• **What needs to be done**: Examine each line of the data. Copy the line if it includes the word "define".

Collected data:
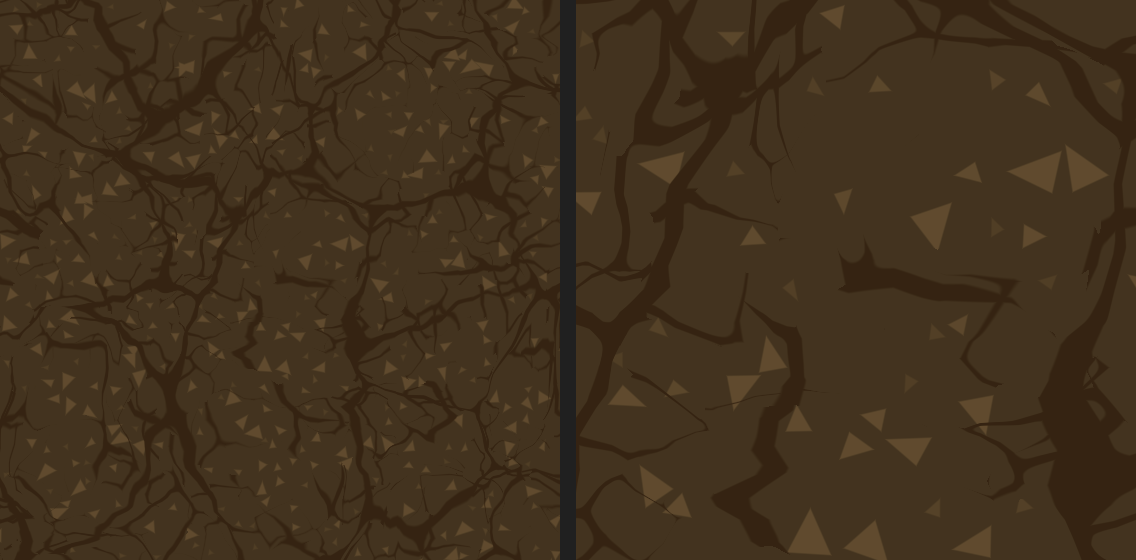
Left, the full canvas; right, a detail of the centre.
Give the GLSL for this texture, as a Shadertoy shader.

```glsl
// Dry brown soil: ragged branching cracks between patches of small angular chips.
#define SOIL_COLOR  vec3(0.262, 0.200, 0.120)
#define CRACK_COLOR vec3(0.208, 0.139, 0.070)
#define CHIP_COLOR  vec3(0.375, 0.292, 0.180)
#define DULL_COLOR  vec3(0.315, 0.243, 0.145)
#define MAIN_CELLS 4.6
#define BRANCH_CELLS 10.0
#define TWIG_CELLS 21.0
#define CHIP_CELLS 27.0
#define CHIP_MIN 0.0028
#define CHIP_MAX 0.0085
#define RAGGEDNESS 0.020

vec2 hash2(vec2 p) {
    vec3 q = fract(vec3(p.xyx) * vec3(0.1031, 0.1030, 0.0973));
    q += dot(q, q.yzx + 33.33);
    return fract((q.xx + q.yz) * q.zy);
}

// Layered triangle waves bend straight cell borders into jagged lines.
vec2 ragged(vec2 p) {
    float amplitude = RAGGEDNESS, frequency = 10.0;
    mat2 turn = mat2(0.78, 0.63, -0.63, 0.78), basis = turn;
    for (int i = 0; i < 5; i++) {
        vec2 wave = basis * p.yx * frequency + float(i) * vec2(1.7, 4.1);
        p += amplitude * asin(0.999 * sin(wave + 1.3 * sin(wave.yx * 0.37)));
        basis = turn * basis;
        amplitude *= 0.53;
        frequency *= 1.9;
    }
    return p;
}

// Smooth distance to cellular borders; a share of the borders is hidden.
float borderDistance(vec2 p, float cells, float hidden) {
    const float SHARPNESS = 25.0;
    p = p * cells + cells * 3.7;
    vec2 base = floor(p), homeCell = base, home = vec2(0.0);
    float nearest = 1e3;
    for (int y = -1; y <= 1; y++)
    for (int x = -1; x <= 1; x++) {
        vec2 cell = base + vec2(x, y);
        vec2 site = cell + hash2(cell) - p;
        if (dot(site, site) < nearest) {
            nearest = dot(site, site);
            home = site;
            homeCell = cell;
        }
    }
    float sum = 1e-30;
    for (int y = -2; y <= 2; y++)
    for (int x = -2; x <= 2; x++) {
        if (x == 0 && y == 0) continue;
        vec2 cell = homeCell + vec2(x, y);
        vec2 site = cell + hash2(cell) - p;
        float edge = dot(0.5 * (home + site), normalize(site - home));
        edge += step(hash2(cell + homeCell + 91.0).x, hidden);
        sum += exp(-SHARPNESS * edge);
    }
    return -log(sum) / (SHARPNESS * cells);
}

// Signed distance to all cracks: wide trunks, broken branches, tapering twigs.
float crackDistance(vec2 p) {
    vec2 q = ragged(p);
    float swell = 0.5 + 0.5 * sin(15.0 * p.x + 3.0 * sin(9.0 * p.y)) * sin(17.0 * p.y + 2.0 * sin(11.0 * p.x));
    float fade = 0.5 + 0.5 * sin(23.0 * p.x - 9.0 * p.y + 2.0 * sin(19.0 * p.y));
    float trunk = borderDistance(q, MAIN_CELLS, 0.12) - mix(0.0015, 0.0095, swell);
    float branch = borderDistance(q, BRANCH_CELLS, 0.4) - mix(-0.002, 0.0048, fade);
    float twig = borderDistance(q, TWIG_CELLS, 0.52) - 0.0034 + 0.06 * max(trunk, 0.0);
    return min(trunk, min(branch, twig));
}

// Irregular triangle from three half planes around its centre.
float chipDistance(vec2 p, float inradius, vec2 seed) {
    float d = -1.0, start = 6.2832 * seed.x;
    for (int i = 0; i < 3; i++) {
        float skew = 0.5 * (hash2(seed * 57.0 + float(i)).x - 0.5);
        float angle = start + 2.0944 * float(i) + skew;
        d = max(d, dot(p, vec2(cos(angle), sin(angle))));
    }
    return d - inradius;
}

void mainImage(out vec4 fragColor, in vec2 fragCoord) {
    vec2 p = fragCoord / iResolution.y;
    float soft = 1.1 / iResolution.y;

    // Closest chip on a jittered grid
    float chip = 1.0, size = 0.0;
    vec2 center = p, base = floor(p * CHIP_CELLS);
    for (int y = -1; y <= 1; y++)
    for (int x = -1; x <= 1; x++) {
        vec2 cell = base + vec2(x, y);
        vec2 seed = hash2(cell + 211.0);
        vec2 spot = (cell + 0.12 + 0.76 * hash2(cell + 37.0)) / CHIP_CELLS;
        float d = chipDistance(p - spot, mix(CHIP_MIN, CHIP_MAX, seed.y * seed.y), seed);
        if (d < chip) {
            chip = d;
            size = seed.y;
            center = spot;
        }
    }

    // Chips lie on solid ground only; cracks cut over everything
    float cover = 1.0 - smoothstep(-soft, soft, chip);
    if (cover > 0.0) cover *= step(0.003 + 0.004 * size, crackDistance(center));
    vec3 color = mix(SOIL_COLOR, mix(DULL_COLOR, CHIP_COLOR, smoothstep(0.05, 0.5, size)), cover);
    float crack = 1.0 - smoothstep(-soft, soft, crackDistance(p));
    fragColor = vec4(mix(color, CRACK_COLOR, crack), 1.0);
}
```
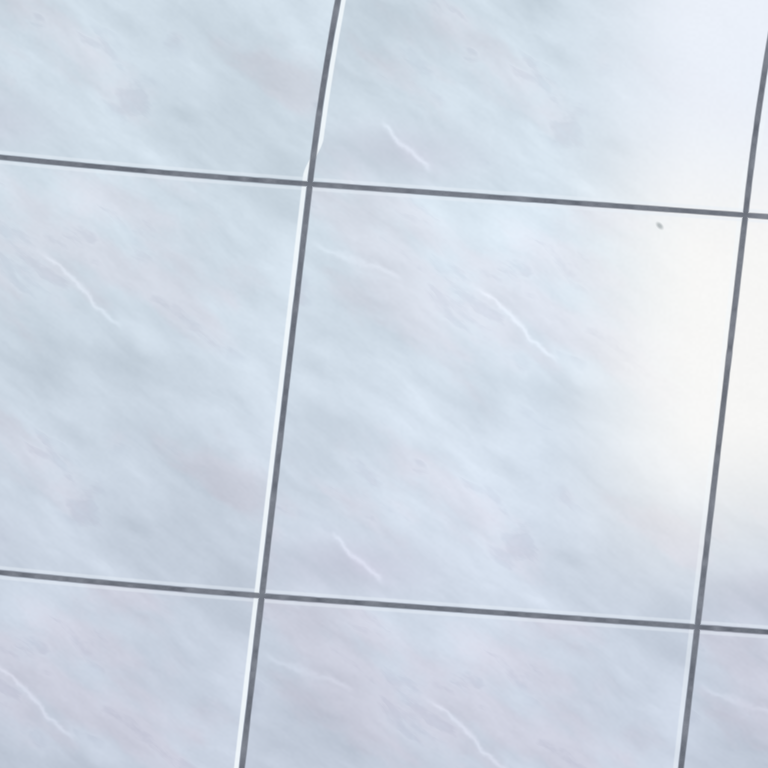
Write a WebGL 1 fragment shader that draws this texture.

```glsl
precision highp float;
uniform vec2 u_resolution;

float hash(vec2 p) {
  return fract(sin(dot(p, vec2(127.1, 311.7))) * 43758.5453);
}

float noise(vec2 p) {
  vec2 i = floor(p), f = fract(p);
  f = f * f * (3.0 - 2.0 * f);
  return mix(mix(hash(i), hash(i + vec2(1, 0)), f.x),
             mix(hash(i + vec2(0, 1)), hash(i + vec2(1, 1)), f.x), f.y);
}

float fbm(vec2 p) {
  float sum = 0.0, amp = 0.5;
  for (int i = 0; i < 5; i++) {
    sum += amp * noise(p);
    p = p * 2.03 + 17.3;
    amp *= 0.5;
  }
  return sum;
}

float band(float d, float halfWidth, float soft) {
  return 1.0 - smoothstep(halfWidth - soft, halfWidth + soft, abs(d));
}

// Thin crack from a to b, fading out at both ends
float vein(vec2 p, vec2 a, vec2 b) {
  vec2 ab = b - a;
  float h = clamp(dot(p - a, ab) / dot(ab, ab), 0.0, 1.0);
  float d = length(p - a - ab * h);
  return exp(-d * d / 0.000012) * smoothstep(0.0, 0.2, h) * smoothstep(1.0, 0.8, h);
}

// Marble print shared by all tiles; t runs right and down from the tile corner
vec3 marble(vec2 t, vec2 id) {
  vec2 q = vec2(dot(t, vec2(0.85, 0.53)), dot(t, vec2(-0.53, 0.85)));
  q += 0.02 * (fbm(t * 14.0) - 0.5);
  float clouds = fbm(q * vec2(5.0, 11.0) + 3.0);
  float streaks = fbm(q * vec2(14.0, 44.0) + 40.0);
  float patches = fbm(q * vec2(6.0, 14.0) + 71.0 + 0.3 * hash(id));
  vec3 color = vec3(0.805, 0.843, 0.89);
  color += 0.12 * (clouds - 0.48) + 0.09 * (streaks - 0.48);
  color -= vec3(0.045, 0.045, 0.04) * smoothstep(0.58, 0.75, streaks) * smoothstep(0.4, 0.6, patches);
  color += vec3(0.012, -0.012, -0.012) * smoothstep(0.5, 0.7, patches);

  // Rosy stain near the lower left of the tile
  vec2 stain = (t - vec2(0.11, 0.49)) / vec2(0.09, 0.035);
  color -= vec3(0.025, 0.05, 0.04) * exp(-dot(stain, stain)) * (0.4 + streaks);

  vec2 w = t + 0.018 * (vec2(fbm(t * 28.0), fbm(t * 28.0 + 9.0)) - 0.5);
  float veins = vein(w, vec2(0.22, 0.11), vec2(0.36, 0.215))
              + 0.6 * vein(w, vec2(0.0, 0.07), vec2(0.14, 0.115))
              + vein(w, vec2(0.075, 0.445), vec2(0.16, 0.515));
  return color + 0.06 * veins;
}

void main() {
  vec2 uv = gl_FragCoord.xy / u_resolution;
  float soft = max(0.0016, 0.8 / min(u_resolution.x, u_resolution.y));

  // Skewed tile grid with a slight lens bend
  vec2 d = uv - vec2(0.4036, 0.7604);
  vec2 grid = vec2(1.749 * d.x - 0.204 * d.y, -0.132 * d.x - 1.849 * d.y);
  float up = max(d.y, 0.0), left = min(d.x, 0.0);
  grid += vec2(-0.26 * up * up, 0.07 * left * left);
  vec2 size = vec2(0.567, 0.5365);
  vec2 id = floor(grid);
  vec2 joint = (fract(grid + 0.5) - 0.5) * size;

  vec3 color = marble(fract(grid) * size, id);
  color += 0.02 * (hash(id + 5.0) - 0.5);

  // Daylight: cool at the upper left, dull at the bottom, warm glare at the right
  color += mix(vec3(-0.02, -0.022, -0.012), vec3(0.012, 0.025, 0.02), smoothstep(0.0, 0.8, uv.y));
  color += 0.035 * exp(-dot(uv - vec2(0.62, 0.5), uv - vec2(0.62, 0.5)) * 12.0);
  float glare = smoothstep(0.7, 0.93, uv.x + 0.02 * fbm(uv * 9.0)) * smoothstep(0.16, 0.46, uv.y);
  vec3 glareColor = mix(vec3(0.985, 0.98, 0.97), vec3(0.93, 0.95, 0.985), smoothstep(0.65, 0.9, uv.y));
  color = mix(color, glareColor, 0.9 * glare);

  // Small chip in the glaze
  vec2 chip = uv - vec2(0.859, 0.706);
  chip = vec2(chip.x - chip.y, chip.x + chip.y);
  color = mix(color, vec3(0.62, 0.65, 0.66), 0.7 * band(length(chip * vec2(0.6, 1.0)), 0.004, 0.003));

  // Lit tile edges beside the joints
  float side = mix(-0.0072, 0.0072, smoothstep(0.77, 0.82, uv.y));
  float shine = mix(0.9, 0.4, step(0.5, grid.x));
  color = mix(color, vec3(0.95, 0.975, 0.99), shine * band(joint.x - side, 0.003, soft));
  color = mix(color, vec3(0.91, 0.94, 0.97), 0.45 * band(abs(joint.y) - 0.0065, 0.002, soft));

  // Grey grout, uneven along its length
  float wear = fbm(uv * 60.0);
  float across = band(joint.y, 0.0034 + 0.001 * (wear - 0.5), soft);
  float down = band(joint.x, 0.0038 + 0.001 * (wear - 0.5), soft);
  vec3 grout = mix(vec3(0.32, 0.34, 0.38), vec3(0.53, 0.55, 0.59), wear);
  color = mix(color, grout, 0.92 * max(across, down));

  color += 0.008 * (noise(uv * 260.0) - 0.5);
  gl_FragColor = vec4(clamp(color, 0.0, 1.0), 1.0);
}
```
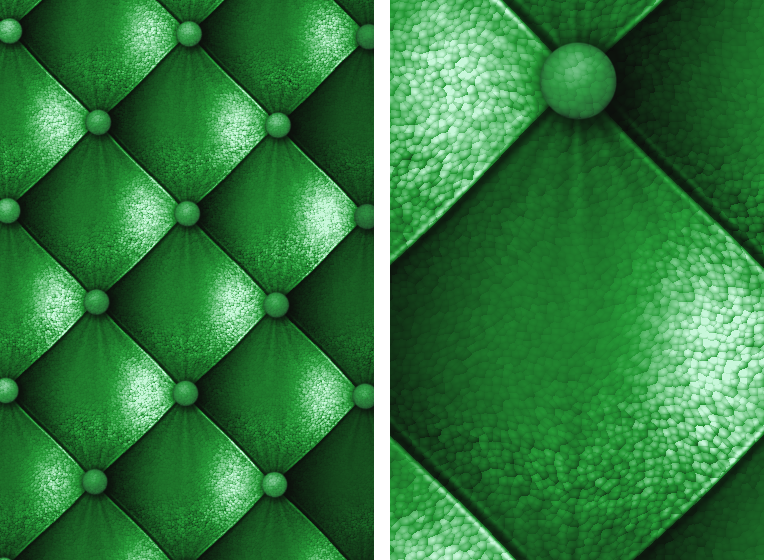
Left, the full canvas; right, a detail of the centre.
A Shadertoy shader for this texture:

```glsl
// Button-tufted green leather: a diagonal lattice of puffed diamonds with
// domed buttons at the crossings. One tone is built from puff, sheen, seams,
// pleats and cellular grain, then tinted by a green-to-pale ramp.

float hash(vec2 p) {
    return fract(sin(dot(p, vec2(127.1, 311.7))) * 43758.5453);
}

// Cellular pebbles: rounded tops, soft creases, each cell tilted a little
float leatherGrain(vec2 p) {
    vec2 cell = floor(p);
    float near = 9.0, tilt = 0.0;
    for (int j = -1; j <= 1; j++)
    for (int i = -1; i <= 1; i++) {
        vec2 id = cell + vec2(i, j);
        vec2 toSeed = id + 0.1 + 0.8 * vec2(hash(id), hash(id + 37.0)) - p;
        float d = length(toSeed);
        if (d < near) { near = d; tilt = hash(id + 71.0) - 0.5 + 0.5 * (toSeed.x - toSeed.y); }
    }
    return 0.45 - near + 0.75 * tilt;
}

// Soft bump of a given width
float bump(float x, float width) {
    return exp(-x * x / (width * width));
}

// Deep green through saturated green to pale mint
vec3 leatherColor(float tone) {
    tone = clamp(tone, 0.0, 1.0);
    float shade = 1.0 - tone;
    return tone * vec3(0.23, 0.97, 0.34)
         + max(tone - 0.62, 0.0) * vec3(1.45, 0.0, 1.35)
         + 0.055 * shade * shade * shade * vec3(0.8, 1.0, 0.8);
}

void mainImage(out vec4 fragColor, in vec2 fragCoord) {
    vec2 p = fragCoord / iResolution.y;

    // Slightly skewed lattice; buttons sit at whole values of uv
    vec2 q = (p - vec2(0.3346, 0.6185)) / 0.1605;
    q += vec2(-0.01, 0.016) * q.yx;
    vec2 uv = 0.5 * vec2(q.x + q.y, q.x - q.y);
    vec2 wobbled = uv + 0.006 * sin(uv.yx * 7.0 + vec2(0.0, 2.0));

    // Diamond-local axes: x to the right corner, y to the top corner
    vec2 id = floor(wobbled);
    vec2 f = wobbled - id - 0.5;
    vec2 local = vec2(f.x + f.y, f.x - f.y);
    float column = id.x + id.y + 1.0;

    // Offset from the nearest button
    vec2 knot = round(uv);
    vec2 d = uv - knot;
    vec2 fromButton = vec2(d.x + d.y, d.x - d.y);
    float r = length(fromButton);

    // Uneven light across the panel
    float light = 0.98 + 0.14 * (hash(id + 5.0) - 0.5)
                + 0.13 * bump(length(q - vec2(0.3, -0.8)), 1.8)
                - 0.3 * smoothstep(0.9, 2.0, column)
                - 0.1 * smoothstep(-2.0, -3.8, q.y);

    // Puffed cushion: dark left corner, glossy right side
    vec2 arch = 1.0 - 4.0 * f * f;
    float puff = pow(max(arch.x * arch.y, 0.0), 0.4);
    vec2 fromSheen = local - vec2(0.53, -0.02);
    float sheen = bump(length(fromSheen * vec2(1.1, 0.75)), 0.33);
    float lowerGloss = bump(local.y + 0.45, 0.24) * bump(local.x - 0.05, 0.5);
    float tone = 0.21 + 0.26 * puff + 0.2 * smoothstep(0.0, 0.8, local.x);
    tone *= mix(0.14, 1.0, smoothstep(-1.0, -0.2, local.x - 0.15 * abs(local.y)));
    tone += 0.36 * sheen + 0.07 * lowerGloss;

    // Pleats fanning above and below each button
    float angle = atan(fromButton.y, fromButton.x);
    float phase = 6.28 * hash(knot);
    float pleat = sin(angle * 19.0 + phase) + 0.7 * sin(angle * 31.0 - phase * 2.0);
    float upright = fromButton.y * fromButton.y / (r * r + 0.001);
    tone *= 1.0 + 0.17 * pleat * (0.25 + upright) * exp(-2.8 * r);

    // Fine grain glinting where the gloss is, with broad patches of wear
    vec2 grainUv = p * vec2(205.0, 235.0) + 0.8 * sin(p.yx * 61.0);
    float wear = 0.85 + 0.25 * sin(p.x * 43.0 + 2.0 * sin(p.y * 31.0)) * sin(p.y * 57.0);
    float grain = leatherGrain(grainUv) * wear;
    tone += grain * (0.06 + 0.24 * sheen + 0.24 * lowerGloss + 0.2 * (1.0 - puff) * tone);

    // Stitched seams: a narrow groove between a lit ridge and a faint one
    vec2 seam = wobbled - round(wobbled);
    float groove = max(bump(seam.x - 0.008, 0.014), bump(seam.y - 0.008, 0.014));
    float ridge = max(bump(seam.x + 0.010, 0.008), 0.9 * bump(seam.y + 0.010, 0.008));
    float fold = max(bump(seam.x - 0.030, 0.007), bump(seam.y + 0.036, 0.007));
    tone *= 1.0 - 0.6 * groove;
    tone += (ridge * (0.3 + 0.1 * sin(q.y * 5.0 + q.x * 3.0)) + 0.1 * fold)
          * smoothstep(0.05, 0.35, r);
    tone *= light;

    // Button shadow falls to the lower right
    float radius = 0.142;
    float shadow = smoothstep(0.24, 0.11, length(fromButton - vec2(0.035, -0.02)));
    tone *= 1.0 - 0.7 * shadow;

    // Domed button with a soft upper glint and a dark rim
    vec2 dome = fromButton / radius;
    float rim = min(dot(dome, dome), 1.0);
    float buttonTone = 0.56 + 0.1 * dot(dome, vec2(-0.35, 0.75))
                     + 0.15 * bump(length(dome - vec2(-0.1, 0.25)), 0.5)
                     - 0.24 * rim * rim * rim * rim + 0.1 * grain;
    buttonTone *= 0.9 + 0.22 * hash(knot + 13.0)
                - 0.15 * smoothstep(1.0, 2.0, knot.x + knot.y);
    float edge = 1.0 / (iResolution.y * 0.1605);
    float button = smoothstep(radius + edge, radius - edge, r);

    vec3 color = mix(leatherColor(tone), leatherColor(buttonTone) + vec3(0.04, 0.0, 0.05), button);
    fragColor = vec4(color, 1.0);
}
```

• **Your solution**:
#define SOIL_COLOR  vec3(0.262, 0.200, 0.120)
#define CRACK_COLOR vec3(0.208, 0.139, 0.070)
#define CHIP_COLOR  vec3(0.375, 0.292, 0.180)
#define DULL_COLOR  vec3(0.315, 0.243, 0.145)
#define MAIN_CELLS 4.6
#define BRANCH_CELLS 10.0
#define TWIG_CELLS 21.0
#define CHIP_CELLS 27.0
#define CHIP_MIN 0.0028
#define CHIP_MAX 0.0085
#define RAGGEDNESS 0.020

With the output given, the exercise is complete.